By Denis Dyomkin
MOSCOW (Reuters) - A Russian computer game simulating a new war between Russia and Georgia, in which NATO-member Poland backs a fresh bid by Tbilisi to take back its rebel regions, is to hit shops soon.
Russia fought a short war with U.S. ally Georgia in August after Tbilisi sent troops to re-take the Russian-backed breakaway region of South Ossetia, sparking an outcry in the West.
In the computer game "Confrontation -- Peace Enforcement," which will go on sale in Russia next month, Georgian President Mikheil Saakashvili gets support from unnamed Western powers and decides to launch another attack to seize back South Ossetia and Abkhazia.
"NATO does not stay out of it, pushing Poland forward as its representative and Ukraine blockades the Black Sea fleet in Sevastopol," according to the description of the game supplied by its creators on Friday.
"Russia cannot remain out of it and launches a strike in response," said the game's creators, two Russian software and multimedia companies.
Russia's Black Sea fleet rents a base in Ukraine's Crimean port of Sevastopol, a source of tension with Kiev.
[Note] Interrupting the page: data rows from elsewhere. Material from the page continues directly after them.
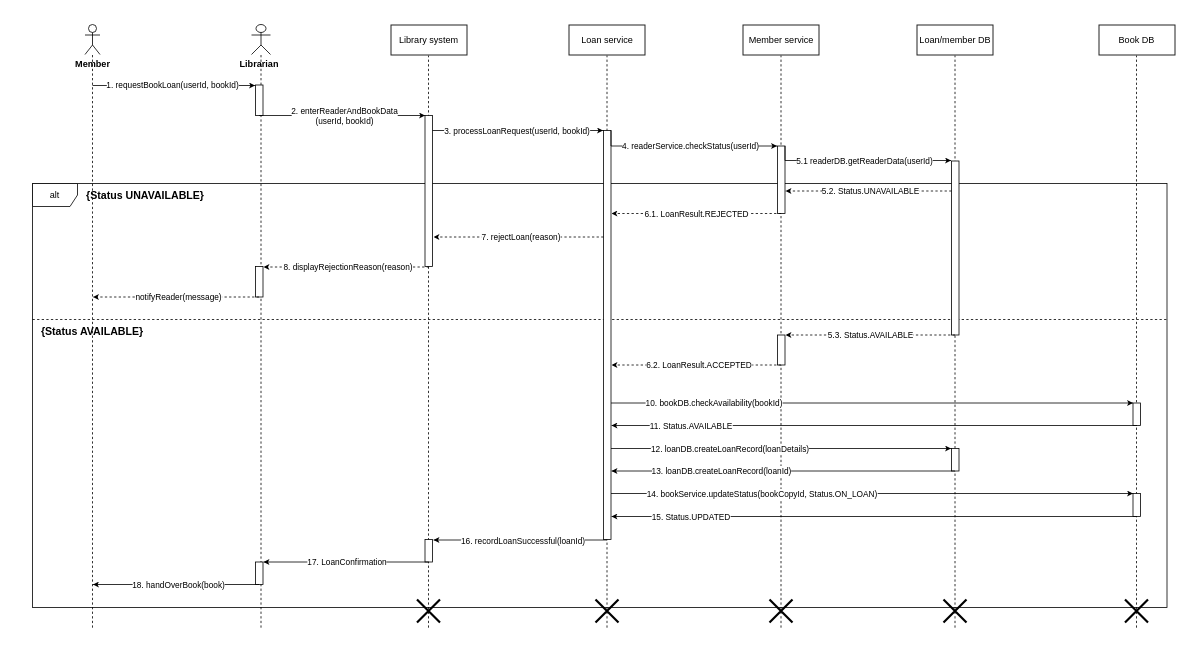
<!DOCTYPE html>
<html lang="en">
<head>
<meta charset="utf-8">
<title>Book loan sequence diagram</title>
<style>
:root { --ink: #000; --paper: #fff; }
* { box-sizing: border-box; }
html, body { margin: 0; }
body { width: 1200px; height: 670px; overflow: hidden; background: var(--paper); }
.diagram { position: relative; width: 1200px; height: 670px; overflow: hidden; color: var(--ink); font-family: "Liberation Sans", Arial, Helvetica, sans-serif; }
.lines { position: absolute; inset: 0; display: block; fill: none; stroke: var(--ink); stroke-width: 0.8; }
.lifelines, .returns, .divider { stroke-dasharray: 2.3 2.3; }
.activations, .tab { fill: var(--paper); }
.messages path, .returns path { marker-end: url(#arrowhead); }
.endings { stroke-width: 2.2; }
.participant, .actor, .message, .guard, .operator {
  position: absolute; left: calc(var(--x) * 1px); top: calc(var(--y) * 1px);
  margin: 0; white-space: nowrap; text-align: center; transform: translate(-50%, -50%);
}
.participant { --y: 39.5; display: flex; align-items: center; justify-content: center; width: 77px; height: 31px; border: 1px solid #222; background: var(--paper); font-size: 9.1px; font-weight: 400; }
.actor { --y: 64; font-size: 9.1px; font-weight: 700; line-height: 11px; }
.message { background: var(--paper); font-size: 8.3px; line-height: 10px; }
.guard { font-size: 10.6px; font-weight: 700; line-height: 13px; }
.operator { font-size: 9.1px; line-height: 11px; }
</style>
</head>
<body>
<main class="diagram">
  <svg class="lines" width="1200" height="670" viewBox="0 0 1200 670" aria-hidden="true">
    <defs>
      <marker id="arrowhead" viewBox="0 0 6 6" refX="6" refY="3" markerWidth="6" markerHeight="6" markerUnits="userSpaceOnUse" orient="auto">
        <path d="M0 0L6 3L0 6L1.5 3Z" fill="#000" stroke="none"/>
      </marker>
      <path id="ending" d="M-11.5 -11.5L11.5 11.5M11.5 -11.5L-11.5 11.5"/>
    </defs>

    <g class="lifelines">
      <path d="M92.5 55V630"/>
      <path d="M261 55V630"/>
      <path d="M428.5 55V630"/>
      <path d="M607 55V630"/>
      <path d="M781 55V630"/>
      <path d="M955 55V630"/>
      <path d="M1136.5 55V630"/>
    </g>

    <g class="actors">
      <circle cx="92.5" cy="28.5" r="4"/>
      <path d="M92.5 32.5V45M85 35H100M85 54.5L92.5 45L100 54.5"/>
      <ellipse cx="261" cy="28.5" rx="5" ry="4"/>
      <path d="M261 32.5V45M251.5 35H270.5M251.5 54.5L261 45L270.5 54.5"/>
    </g>

    <g class="fragment">
      <rect x="32.5" y="183.5" width="1134.5" height="424"/>
      <path class="tab" d="M32.5 183.5H77.5V195L70 206.5H32.5Z"/>
      <path class="divider" d="M32.5 319.5H1167"/>
    </g>

    <g class="activations">
      <rect x="255.5" y="85" width="7.5" height="30.5"/>
      <rect x="255.5" y="266.5" width="7.5" height="30.5"/>
      <rect x="255.5" y="562" width="7.5" height="22.5"/>
      <rect x="425" y="115.5" width="7.5" height="151"/>
      <rect x="425" y="539.5" width="7.5" height="22.5"/>
      <rect x="603.5" y="130.5" width="7.5" height="409"/>
      <rect x="777.5" y="146" width="7.5" height="67.5"/>
      <rect x="777.5" y="335" width="7.5" height="30"/>
      <rect x="951.5" y="161" width="7.5" height="174"/>
      <rect x="951.5" y="448.5" width="7.5" height="22.5"/>
      <rect x="1133" y="403" width="7.5" height="22.5"/>
      <rect x="1133" y="493.5" width="7.5" height="23"/>
    </g>

    <g class="messages">
      <path d="M92.5 85.5H255"/>
      <path d="M259 115.5H425"/>
      <path d="M432.5 130.5H603"/>
      <path d="M611 130.5V146H777"/>
      <path d="M785 146V160.5H951"/>
      <path d="M611 403H1133"/>
      <path d="M1137 425.5H611.5"/>
      <path d="M611 448.5H951"/>
      <path d="M955 471H611.5"/>
      <path d="M611 493.5H1133"/>
      <path d="M1137 516.5H611.5"/>
      <path d="M607 540H433.5"/>
      <path d="M429 562H263.5"/>
      <path d="M259 584.5H93"/>
    </g>

    <g class="returns">
      <path d="M951.5 191H785.5"/>
      <path d="M781 213.5H611.5"/>
      <path d="M603.5 237H433.5"/>
      <path d="M429 267H263.5"/>
      <path d="M259 297H93"/>
      <path d="M955 335H785.5"/>
      <path d="M781 365H611.5"/>
    </g>

    <g class="endings">
      <use href="#ending" x="428.5" y="611"/>
      <use href="#ending" x="607" y="611"/>
      <use href="#ending" x="781" y="611"/>
      <use href="#ending" x="955" y="611"/>
      <use href="#ending" x="1136.5" y="611"/>
    </g>
  </svg>

  <h2 class="actor" style="--x:92.5">Member</h2>
  <h2 class="actor" style="--x:259">Librarian</h2>
  <h2 class="participant" style="--x:428.5">Library system</h2>
  <h2 class="participant" style="--x:607">Loan service</h2>
  <h2 class="participant" style="--x:781">Member service</h2>
  <h2 class="participant" style="--x:955">Loan/member DB</h2>
  <h2 class="participant" style="--x:1136.5">Book DB</h2>

  <p class="message" style="--x:172.5;--y:84.5">1. requestBookLoan(userId, bookId)</p>
  <p class="message" style="--x:344.5;--y:115.5">2. enterReaderAndBookData<br>(userId, bookId)</p>
  <p class="message" style="--x:517;--y:131">3. processLoanRequest(userId, bookId)</p>
  <p class="message" style="--x:690.5;--y:145.5">4. readerService.checkStatus(userId)</p>
  <p class="message" style="--x:864.5;--y:160.5">5.1 readerDB.getReaderData(userId)</p>

  <p class="operator" style="--x:54.5;--y:194.5">alt</p>
  <p class="guard" style="--x:145;--y:194.5">{Status UNAVAILABLE}</p>
  <p class="message" style="--x:870.5;--y:191">5.2. Status.UNAVAILABLE</p>
  <p class="message" style="--x:696.5;--y:214">6.1. LoanResult.REJECTED</p>
  <p class="message" style="--x:521;--y:237">7. rejectLoan(reason)</p>
  <p class="message" style="--x:348;--y:267">8. displayRejectionReason(reason)</p>
  <p class="message" style="--x:178.5;--y:297">notifyReader(message)</p>

  <p class="guard" style="--x:92;--y:330.5">{Status AVAILABLE}</p>
  <p class="message" style="--x:870.5;--y:335">5.3. Status.AVAILABLE</p>
  <p class="message" style="--x:699;--y:365">6.2. LoanResult.ACCEPTED</p>
  <p class="message" style="--x:714;--y:403">10. bookDB.checkAvailability(bookId)</p>
  <p class="message" style="--x:691;--y:426">11. Status.AVAILABLE</p>
  <p class="message" style="--x:730;--y:449">12. loanDB.createLoanRecord(loanDetails)</p>
  <p class="message" style="--x:721.5;--y:470.5">13. loanDB.createLoanRecord(loanId)</p>
  <p class="message" style="--x:762;--y:494">14. bookService.updateStatus(bookCopyId, Status.ON_LOAN)</p>
  <p class="message" style="--x:691;--y:516.5">15. Status.UPDATED</p>
  <p class="message" style="--x:523;--y:540.5">16. recordLoanSuccessful(loanId)</p>
  <p class="message" style="--x:347;--y:562">17. LoanConfirmation</p>
  <p class="message" style="--x:178.5;--y:585">18. handOverBook(book)</p>
</main>
</body>
</html>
The armies of Russia, Poland, Georgia and Abkhazia take part in the war game.
The title of the game is a reference to the way President Dmitry Medvedev described Russia's actions in Georgia -- an operation to enforce peace.
The war with Georgia, Moscow's biggest military operation outside its borders since the collapse of the Soviet Union, drove relations with the United States to a post-Cold War low.
The Kremlin complained that the West had supported and helped arm Georgia and thus undermined stability in the Caucasus, a key transport route for oil and gas from the Caspian Sea and an area Russia sees as its sphere of influence.
Since the war, tensions have remained high in Georgia with shooting incidents and explosions along the de-facto borders between the Russian supported rebel regions -- which Moscow recognized as independent states -- and Georgia proper.
But the makers of "Confrontation -- Peace Enforcement" said the game should not be taken too seriously.
"Politics are politics and a game is a game. These things should not be confused," Alexander Dmitrevsky, the business development director at one of the game's makers, Russobit-M, told Reuters.
More than 20,000 Georgians are still displaced from the fighting, though Amnesty International estimates that up to 200,000 fled from both sides last August. A final death toll from the conflict has not been independently established.
(Reporting by Denis Dyomkin; writing by Conor Sweeney; Editing by Richard Balmforth)